When asked about why more wellness brands invest in clinical research, the founders noted: “It’s unique for a brand like ours to run clinical studies because it’s a significant investment, without the same incentive structure as a drug trial, where you can patent your product and recoup your investment. It’s nearly impossible to enforce the patent for a natural formulation, so our investment here was based on the fact that scientific rigor is a core value of our business, and our belief that consumers today are hungry for clarity and transparency around what they put in their bodies. We’re proud to set a new standard for what ‘backed by science’ means in the wellness industry.”

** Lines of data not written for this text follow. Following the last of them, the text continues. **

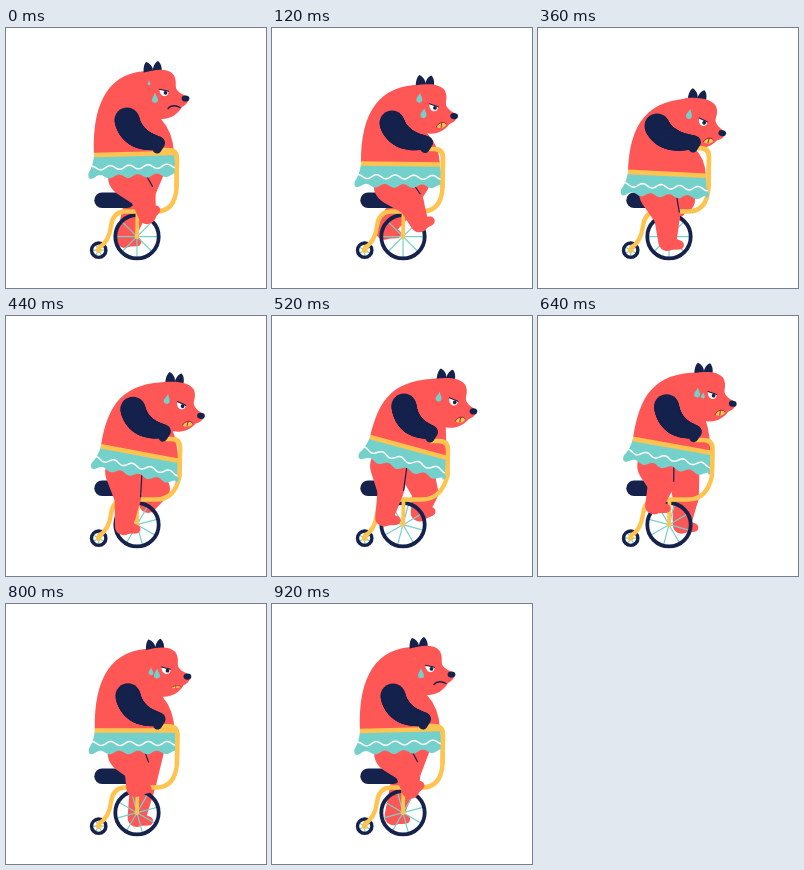
Recreate the animation shown at these times as an HTML page with a canvas. Size 260 by 260 pixels, loop 960 ms.

```html
<!DOCTYPE html>
<html lang="en">
<head>
<meta charset="utf-8">
<title>Bear on a bike</title>
<style>
html, body { margin: 0; width: 100%; height: 100%; overflow: hidden; background: #fff; }
canvas { display: block; width: 260px; height: 260px; }
</style>
</head>
<body>
<canvas id="stage"></canvas>
<script>
const LOOP = 960, STEP = 40, TAU = 2 * Math.PI;
const CORAL = '#ff5656', NAVY = '#14224c', YELLOW = '#ffc450', TEAL = '#74d0ca';

// Three poses; every moment is a blend of them.
const REST = { head: [150, 65, 0], waist: [88, 127, 168, 125], arm: [121, 92, 151, 120],
  bar: [171, 122], hips: [122, 149, 142, 143] };
const SQUAT = { head: [157, 93, 14], waist: [90, 144, 168, 148], arm: [119, 98, 155, 119],
  bar: [171, 120], hips: [121, 165, 141, 165] };
const LEAN = { head: [173.5, 85, 10], waist: [98, 121, 175, 142], arm: [132, 90, 158, 121],
  bar: [176, 125], hips: [118, 150, 147, 160] };

const canvas = document.getElementById('stage');
const g = canvas.getContext('2d');
const dpr = window.devicePixelRatio || 1;
canvas.width = canvas.height = Math.round(260 * dpr);

const clamp = v => Math.max(0, Math.min(1, v));
const mix = (a, b, u) => a + (b - a) * u;
const rad = deg => deg * Math.PI / 180;

function ease(t, from, to) {
  return (1 - Math.cos(Math.PI * clamp((t - from) / (to - from)))) / 2;
}

function blend(squat, lean) {
  const pose = {};
  for (const part in REST) {
    pose[part] = REST[part].map((v, i) =>
      v + squat * (SQUAT[part][i] - v) + lean * (LEAN[part][i] - v));
  }
  return pose;
}

function fill(color, d) {
  g.fillStyle = color;
  g.fill(d instanceof Path2D ? d : new Path2D(d));
}

function line(color, width, d, cap = 'round') {
  g.strokeStyle = color;
  g.lineWidth = width;
  g.lineCap = cap;
  g.lineJoin = 'round';
  g.stroke(new Path2D(d));
}

function oval(color, x, y, rx, ry = rx) {
  g.fillStyle = color;
  g.beginPath();
  g.ellipse(x, y, rx, ry, 0, 0, TAU);
  g.fill();
}

// Hull of two circles.
function limb(color, x1, y1, r1, x2, y2, r2) {
  const dist = Math.hypot(x2 - x1, y2 - y1) || 1;
  const dir = Math.atan2(y2 - y1, x2 - x1);
  const a = Math.acos(Math.max(-1, Math.min(1, (r1 - r2) / dist)));
  const p = new Path2D();
  p.arc(x1, y1, r1, dir + a, dir - a + TAU);
  p.arc(x2, y2, r2, dir - a, dir + a);
  p.closePath();
  fill(color, p);
}

// The ankle follows the pedal; the knee bends forward as the leg shortens.
function leg(hx, hy, hr, angle, crease) {
  const ax = 130 + 18 * Math.cos(angle), ay = 199 + 15 * Math.sin(angle);
  const bend = Math.max(0, 75 - Math.hypot(ax - hx, ay - hy)) * 0.15;
  const kx = (hx + ax) / 2 + bend, ky = (hy + ay) / 2 - bend * 0.3;
  const tilt = -rad(45) * Math.max(0, Math.cos(angle + rad(45))) ** 4;
  limb(CORAL, hx, hy, hr, kx, ky, 13);
  limb(CORAL, kx, ky, 13, ax, ay, 9);
  limb(CORAL, ax, ay + 1, 7, ax + 12 * Math.cos(tilt), ay + 3 + 12 * Math.sin(tilt), 4.5);
  if (crease) {
    const a = Math.atan2(ky - hy, kx - hx) - Math.PI / 2;
    const c = Math.cos(a), s = Math.sin(a);
    line(NAVY, 1.2, `M${hx + 17 * c} ${hy + 17 * s}L${kx + 13 * c} ${ky + 13 * s}`);
  }
}

function wheel(x, y, r, rim, spokes, turn) {
  for (let i = 0; i < spokes; i++) {
    const a = turn + i * TAU / spokes;
    line(TEAL, 1.2, `M${x} ${y}L${x + r * Math.cos(a)} ${y + r * Math.sin(a)}`);
  }
  g.strokeStyle = NAVY;
  g.lineWidth = rim;
  g.beginPath();
  g.arc(x, y, r, 0, TAU);
  g.stroke();
}

function drop(t, x, y, fall, birth, life) {
  const p = (t - birth + LOOP) % LOOP / life;
  if (p >= 1) return;
  const size = Math.min(1, 2.5 * Math.sin(Math.PI * p));
  g.save();
  g.translate(x, y + fall * p);
  g.scale(size, size);
  fill(TEAL, 'M0-5C1-2 3 0 3 2A3 3 0 0 1-3 2C-3 0-1-2 0-5Z');
  g.restore();
}

function wave(x0, x1, y, amp, turns) {
  const points = [];
  for (let u = 0; u <= 1; u += 1 / 64) {
    points.push(`${mix(x0, x1, u)} ${y - amp * Math.cos(u * turns * TAU)}`);
  }
  return points.join('L');
}

function skirt([lx, ly, rx, ry]) {
  const w = Math.hypot(rx - lx, ry - ly);
  g.save();
  g.translate(lx, ly);
  g.rotate(Math.atan2(ry - ly, rx - lx));
  fill(TEAL, `M${w} 0Q${w + 1} 12 ${w + 4} 19Q${w + 4} 22 ${w + 1} 22L` +
    wave(w + 1, -4, 22, 1.8, 4.5) + 'Q-7 23-6 18Q-1 11 0 0Z');
  line('#fff', 1.5, 'M' + wave(-3, w + 2, 13, 2, 4.5));
  line(YELLOW, 4.6, `M0 0L${w} 0`, 'butt');
  g.restore();
}

function head(t, [x, y, turn], open) {
  g.save();
  g.translate(x, y);
  g.rotate(rad(turn));
  g.translate(-150, -65);
  fill(NAVY, 'M138 46C137 41 138 36 140 34C144 35 147 39 147 42C147 39 149 34 152 33C155 35 157 41 155 47Z');
  fill(CORAL, 'M136 45C150 41 161 40 167 46C172 53 168 58 171 62C174 66 179 67 182 69' +
    'C183 74 180 77 176 79C172 86 165 91 156 91L130 95L120 58Z');
  oval(NAVY, 179.5, 70.5, 3.9, 3.1);
  fill('#fff', 'M153.5 61.5L162.5 63.5C163 70 153.5 70 153.5 61.5Z');
  oval(NAVY, 159.5, 64.8, 1.9);
  line(NAVY, 1.1, 'M153.5 61.3L162.5 63.3');
  if (open > 0.25) {
    g.translate(168, 81);
    g.scale(0.8, 0.8 * open);
    fill(YELLOW, 'M-6 3C-4-4 4-5 6-2C5 4-2 5-6 3Z');
    line('#8f2437', 1.1, 'M-6 3C-4-4 4-5 6-2M0-3L0 3');
    g.scale(1.25, 1.25 / open);
    g.translate(-168, -81);
  } else {
    line(NAVY, 1.3, 'M162 80.5C165 77 170 77 174 79.5');
  }
  drop(t, 143, 54, 13, 900, 960);
  drop(t, 149, 65, 9, 580, 720);
  g.restore();
}

function body([lx, ly, rx, ry], [hx, hy, turn]) {
  const c = Math.cos(rad(turn)), s = Math.sin(rad(turn));
  const at = (x, y) => [hx + x * c - y * s, hy + x * s + y * c];
  const [tx, ty] = at(-4, -22), [nx, ny] = at(5, 26);
  const tilt = Math.atan2(ry - ly, rx - lx), rise = 0.67 * (ly - ty);
  fill(CORAL, `M${lx} ${ly}C${lx - 1 + rise * Math.sin(tilt)} ${ly - rise * Math.cos(tilt)} ` +
    `${tx - 0.7 * (tx - lx)} ${ty - 1} ${tx} ${ty}L${nx} ${ny}` +
    `Q${rx - 1} ${(ny + ry) / 2 - 4} ${rx} ${ry}Z`);
}

function arm([sx, sy, hx, hy]) {
  const wx = hx + 2, wy = hy - 5;
  const cx = (sx + hx) / 2 - 10, cy = (sy + hy) / 2 + 7;
  for (let u = 0; u <= 1; u += 1 / 40) {
    oval(NAVY, mix(mix(sx, cx, u), mix(cx, wx, u), u),
      mix(mix(sy, cy, u), mix(cy, wy, u), u), mix(12.5, 6.5, u * u));
  }
  limb(NAVY, wx, wy, 6, hx, hy + 1, 4.5);
}

function draw(t) {
  const squat = ease(t, 0, 240) * (1 - ease(t, 350, 510));
  const lean = ease(t, 360, 500) * (1 - ease(t, 500, 870));
  const p = blend(squat, lean);
  const [bx, by] = p.bar, [nx, ny, fx, fy] = p.hips;
  const turn = t / LOOP * TAU;
  const pedal = turn - rad(40) + rad(20) * Math.sin(turn - 0.4 * TAU);

  g.setTransform(dpr, 0, 0, dpr, 0, 0);
  g.fillStyle = '#fff';
  g.fillRect(0, 0, 260, 260);

  leg(fx, fy, 16, pedal + Math.PI, false);
  wheel(131, 208.7, 21.7, 3.8, 8, turn);
  wheel(92.7, 222.2, 7.2, 3.4, 6, turn * 2);

  const grip = `M${p.arm[2]} ${by}L${bx - 9} ${by}Q${bx} ${by} ${bx} ${by + 9}L${bx - 0.5} 160`;
  line(YELLOW, 4.4, grip + 'Q169 183.5 150 183.5L118 183.5Q107 184 105 198Q103 214 93 219.5');
  line(YELLOW, 3.8, 'M131.5 184L131 208');
  oval(YELLOW, 131, 208.7, 2.4);
  oval(YELLOW, 92.7, 222.2, 2.8);
  limb(NAVY, 96, 172.3, 7.7, 121, 172.3, 7.7);

  leg(nx, ny, 20, pedal, true);
  body(p.waist, p.head);
  skirt(p.waist);
  head(t, p.head, clamp(5 * (squat + lean)));
  line(YELLOW, 4.4, grip, 'butt');
  arm(p.arm);
}

const start = performance.now();
function tick() {
  const t = (performance.now() - start) % LOOP;
  draw(Math.floor(t / STEP) * STEP);
  requestAnimationFrame(tick);
}
tick();
</script>
</body>
</html>
```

Follow Hilma through their Instagram.


In the space for meditation and focus apps which has historically been considered far more consumer focused than B2B, has unexpectedly emerged as market leader in enterprise sales strategy.

While Calm’s core offering is focused on end-consumers, the company was able to overhaul its sales process last year by focusing on a B2B strategy of selling directly to business and internal departments rather than individuals. This opened up the door to large enterprise contracts for many subscriptions as their customers quickly realized the productivity benefits of purchasing a subscription for each one of their employees.

Calm’s pivot towards an enterprise software sales strategy also opened up the door to their expected $2.2 billion valuation in their 2020 funding round–an otherwise previously unthinkable valuation for a meditation app even 5 years ago.

Investors and companies alike need to continue to push the boundaries of investment narratives during the pandemic instead of retreating inwards towards stereotypical narratives now more than ever. By identifying narrative breaking companies that have made it we have a better chance at becoming true free thinkers.

Published October 20, 2020